Words by Gabriele Niola
Photos by Alessio Costantino
Translation by Bianca Baroni
In collaboration with badtaste.it
It’s a thick tableau, a full trunk hidden by the reassuring image of the costume drama, which excels thanks to a great use of shapes and formulas from “other” cinema genres, starting from the soundtrack –that reminds of Hitchcock, at times-, built around a musical theme that recalls the Ode to Joy by Beethoven, in a minimal version which lacks of any comforting feeling.
In order to simplify what is impossible to resume in a review, we could say that Frantz wants to be a movie about lies, seen as the unique tool to relieve the devastation of the dying reality of Germany and France. Anna (plaudits to the fresh and composed performance of Paula Beer) and Adrien (an extraordinary Pierre Niney), the two main characters, are both marked by the death of the young Frantz (born German but his name literally means “French”): he was Anna’s partner and represented a shade of pain in Adrien’s past. They’re both in love with a ghost and they end up to sublimate their different sufferings in a situation of mutual understanding that seems to go beyond the boundaries of true or false, in order to reach the hard destination of forgiveness.
As we said, Frantz is a costume movie: yet, it would be reductive to restrict its forcefulness to the context in which Anna and Adrien’s story takes place. The historical portray is never didactic, instead it is made naked in advantage of the psychology of the protagonists: in a process that seems to be opposite to the one shown in The White Ribbon, in which Hanake pointed at the inner ugliness of men as the sign of the imminent Nazi arrival, Ozon seems to make an analysis on the cathartic power of the fictionalized narration, creating a parallel between the narrator-author and his protagonists as his cantors of fictional stories.
Adrien lies as Anna does, but a truth comes upon their lies: love. A love that, just like in the case of the French guy, comes through the eyes of an enemy and it’s on its corpse that he realized the tragedy of the war –and, probably, he realized aalso a sexuality often oriented to homosexuality, as Ozon implies (the scene of imagination of the violin lesson may represent the highest peak of eroticism of this Festival). Anna elaborates her grief for Frantz’s death only when she realizes to be in love with Adrien’s childish sad eyes; but even though she loses for the second time the man she loved, she doesn’t hope to die, but she is pushed to find her own life. A life that will be crossed by the windy road of lie once again.

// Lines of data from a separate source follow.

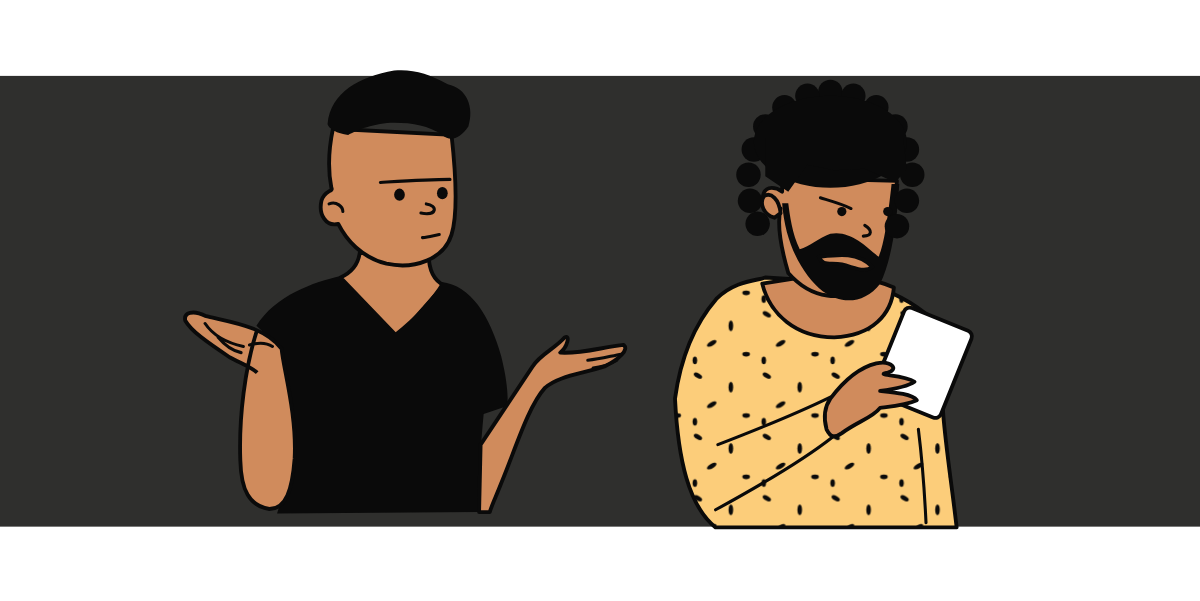
<!DOCTYPE html>
<html lang="en">
<head>
<meta charset="utf-8">
<title>Shrug and Scroll</title>
<style>
  :root {
    --paper: #ffffff;
    --band: #2f2f2d;
    --ink: #0a0a0a;
    --skin: #d08b5c;
    --shirt-yellow: #fccd7a;
    --screen: #ffffff;
  }
  html, body {
    margin: 0;
    padding: 0;
    width: 1200px;
    height: 601px;
    overflow: hidden;
    background: var(--paper);
  }
  .scene {
    display: block;
    width: 1200px;
    height: 601px;
  }
  .ink { fill: var(--ink); }
  .skin { fill: var(--skin); stroke: var(--ink); stroke-width: 5; stroke-linejoin: round; }
  .line { fill: none; stroke: var(--ink); stroke-width: 4; stroke-linecap: round; }
  .shirt { fill: var(--shirt-yellow); stroke: var(--ink); stroke-width: 5; stroke-linejoin: round; }
</style>
</head>
<body>
<svg class="scene" viewBox="0 0 1568 784" width="1200" height="601" preserveAspectRatio="none" role="img" aria-label="One man shrugs while another looks at his phone">
  <defs>
    <pattern id="shirt-speckles" width="90" height="80" patternUnits="userSpaceOnUse">
      <ellipse cx="12" cy="10" rx="6" ry="3" transform="rotate(30 12 10)" fill="var(--ink)"/>
      <ellipse cx="55" cy="25" rx="3" ry="7" fill="var(--ink)"/>
      <ellipse cx="30" cy="48" rx="7" ry="3" transform="rotate(-30 30 48)" fill="var(--ink)"/>
      <ellipse cx="75" cy="62" rx="5" ry="3" fill="var(--ink)"/>
      <ellipse cx="8" cy="70" rx="3" ry="5" fill="var(--ink)"/>
    </pattern>
    <circle id="curl" r="16" fill="var(--ink)"/>
  </defs>

  <rect class="backdrop" x="0" y="99" width="1568" height="588" fill="var(--band)"/>

  <!-- Shrugging man -->
  <g class="shrugging-man">
    <path class="skin" d="M470,330 L560,330 C560,350 565,365 580,372 L520,440 L445,362 C460,355 468,345 470,330Z"/>
    <path class="ink" d="M335,425 C360,385 410,368 445,360 C470,395 495,415 515,435 C545,412 565,388 577,368 C615,372 640,412 655,465 C665,505 664,528 662,530 L632,540 C628,580 625,630 626,668 L362,670 C378,620 382,560 368,455Z"/>
    <path class="skin" d="M336,430 C320,480 312,545 314,600 C315,640 326,660 352,664 C374,664 382,638 385,598 C388,540 370,480 368,455 C345,425 300,420 268,412 C252,404 240,408 242,418 C250,432 270,446 300,466 C315,474 330,480 336,486"/>
    <path class="line" d="M268,422 C280,440 300,448 318,452 M285,440 C295,452 305,458 315,460 M326,450 C340,446 350,448 356,452"/>
    <path class="skin" d="M628,580 L696,478 C706,462 725,455 738,440 C745,436 742,452 732,460 C760,462 790,452 815,450 C822,456 810,468 790,478 C760,488 730,490 712,506 C690,530 672,590 655,630 C648,648 642,660 640,668 L626,668Z"/>
    <path class="line" d="M768,470 C785,468 800,464 812,462 M775,480 C790,478 800,474 806,470"/>
    <path class="skin" d="M435,168 L590,176 C596,230 598,280 590,306 C580,338 542,352 505,344 C472,336 452,312 442,292 C426,296 416,280 420,262 C424,248 436,250 433,245 C428,220 430,192 435,168Z"/>
    <path class="ink" d="M428,162 C432,120 470,100 515,92 C540,90 560,96 585,110 C610,115 620,140 612,165 C600,182 588,185 578,176 C560,164 540,160 515,160 C490,160 465,170 455,176 C440,174 430,168 428,162Z"/>
    <path class="line" d="M497,238 C530,236 560,234 588,234"/>
    <ellipse class="ink" cx="522" cy="254" rx="7" ry="8"/>
    <ellipse class="ink" cx="578" cy="252" rx="7" ry="8"/>
    <path class="line" d="M557,266 C572,268 572,282 550,278"/>
    <path class="line" d="M552,310 C560,309 568,307 574,306"/>
    <path class="line" d="M430,266 C440,262 448,270 448,276"/>
  </g>

  <!-- Man on phone -->
  <g class="phone-man">
    <path class="shirt" d="M882,520 C890,462 910,420 936,390 C960,366 990,366 1000,362 L1128,370 C1170,380 1198,398 1220,418 L1232,460 C1226,530 1240,600 1250,688 L935,688 C900,660 886,600 882,520Z"/>
    <path d="M882,520 C890,462 910,420 936,390 C960,366 990,366 1000,362 L1128,370 C1170,380 1198,398 1220,418 L1232,460 C1226,530 1240,600 1250,688 L935,688 C900,660 886,600 882,520Z" fill="url(#shirt-speckles)"/>
    <path class="skin" d="M996,370 C1006,410 1040,440 1090,440 C1140,438 1165,410 1168,375 C1140,362 1100,360 1060,360Z"/>
    <path class="line" d="M935,665 C990,635 1050,600 1088,570 M938,580 C990,560 1040,540 1085,518"/>
    <path class="line" d="M1200,560 C1205,600 1208,640 1210,682"/>
    <rect x="1158" y="412" width="95" height="122" rx="8" transform="rotate(22 1205 473)" fill="var(--screen)" stroke="var(--ink)" stroke-width="5"/>
    <path class="skin" d="M1085,520 C1100,500 1120,480 1145,474 C1165,470 1175,482 1160,486 C1140,490 1180,488 1195,498 C1185,505 1165,508 1150,510 C1170,512 1192,514 1198,522 C1185,528 1165,530 1150,532 C1140,545 1120,550 1100,565 C1090,572 1085,570 1080,560 C1076,545 1078,530 1085,520Z"/>
    <path class="skin" d="M1022,232 L1172,236 C1168,290 1158,340 1132,370 C1102,396 1060,390 1030,356 C1020,322 1015,292 1020,272 C1000,276 994,262 998,252 C1002,242 1014,244 1022,250Z"/>
    <path class="ink" d="M1022,265 C1026,320 1050,360 1075,380 C1100,398 1130,396 1150,370 C1165,340 1172,290 1175,240 L1165,240 C1160,285 1155,320 1148,335 C1130,320 1110,300 1085,305 C1070,310 1058,322 1045,325 C1035,305 1032,280 1030,265Z"/>
    <path class="skin" d="M1070,335 C1095,332 1120,328 1140,348 C1130,356 1120,350 1100,345 C1085,342 1075,348 1070,335Z"/>
    <g class="afro">
      <use href="#curl" x="1085" y="120"/><use href="#curl" x="1055" y="125"/><use href="#curl" x="1115" y="125"/>
      <use href="#curl" x="1025" y="140"/><use href="#curl" x="1145" y="140"/><use href="#curl" x="1000" y="165"/>
      <use href="#curl" x="1170" y="165"/><use href="#curl" x="985" y="195"/><use href="#curl" x="1185" y="195"/>
      <use href="#curl" x="978" y="228"/><use href="#curl" x="1192" y="228"/><use href="#curl" x="980" y="262"/>
      <use href="#curl" x="1185" y="262"/><use href="#curl" x="990" y="292"/><use href="#curl" x="1172" y="295"/>
      <ellipse cx="1085" cy="185" rx="100" ry="60" fill="var(--ink)"/>
      <path class="ink" d="M1000,230 L1030,250 L1055,215 L1090,222 L1130,220 L1170,238 L1185,220 L1180,180 L1000,180Z"/>
    </g>
    <path class="skin" d="M1020,278 C1018,260 1008,250 998,256 C992,266 998,280 1012,284Z"/>
    <path class="line" d="M1072,258 C1085,262 1100,266 1112,272"/>
    <ellipse class="ink" cx="1100" cy="276" rx="6" ry="6"/>
    <ellipse class="ink" cx="1160" cy="276" rx="6" ry="6"/>
    <path class="line" d="M1130,294 C1140,300 1140,308 1128,308"/>
  </g>
</svg>
</body>
</html>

In this sense, Ozon seems to suggest that lie is a necessary element not only in life, but also for the pursuit of happiness. It’s a difficult taboo, still unacceptable after more than 80 years later than the composition of the opera that is Frantz’s source (the theatrical piece L’homme qui j’ai tué by Maurice Rostand, one of the first who began to speak about homosexuality in his works). And so, here it is, Ozon’s courage: to show the elephant in the room, saying with no fake moralism that lying can make us feel good, because the greatest part of humanity is marked by the drama of slowness.
Anna and Adrien lie to their beloved ones –we can guess that even the final wedding could be a way to save his face since his mother had begun to suspect about his homosexuality-, in order to protect them, even though they lied to their sons, destining them to the mutual massacre: if from a blunt lie the only thing that could come from is death, from a white lie could even arise the will to live, as the last cynical but comforting scene of the movie implies, that acquits –apart from the Christian “ego te absolvo”, already arrived many minutes before- the liar Anna and together the whole humanity who’s constantly in search of new fables to survive.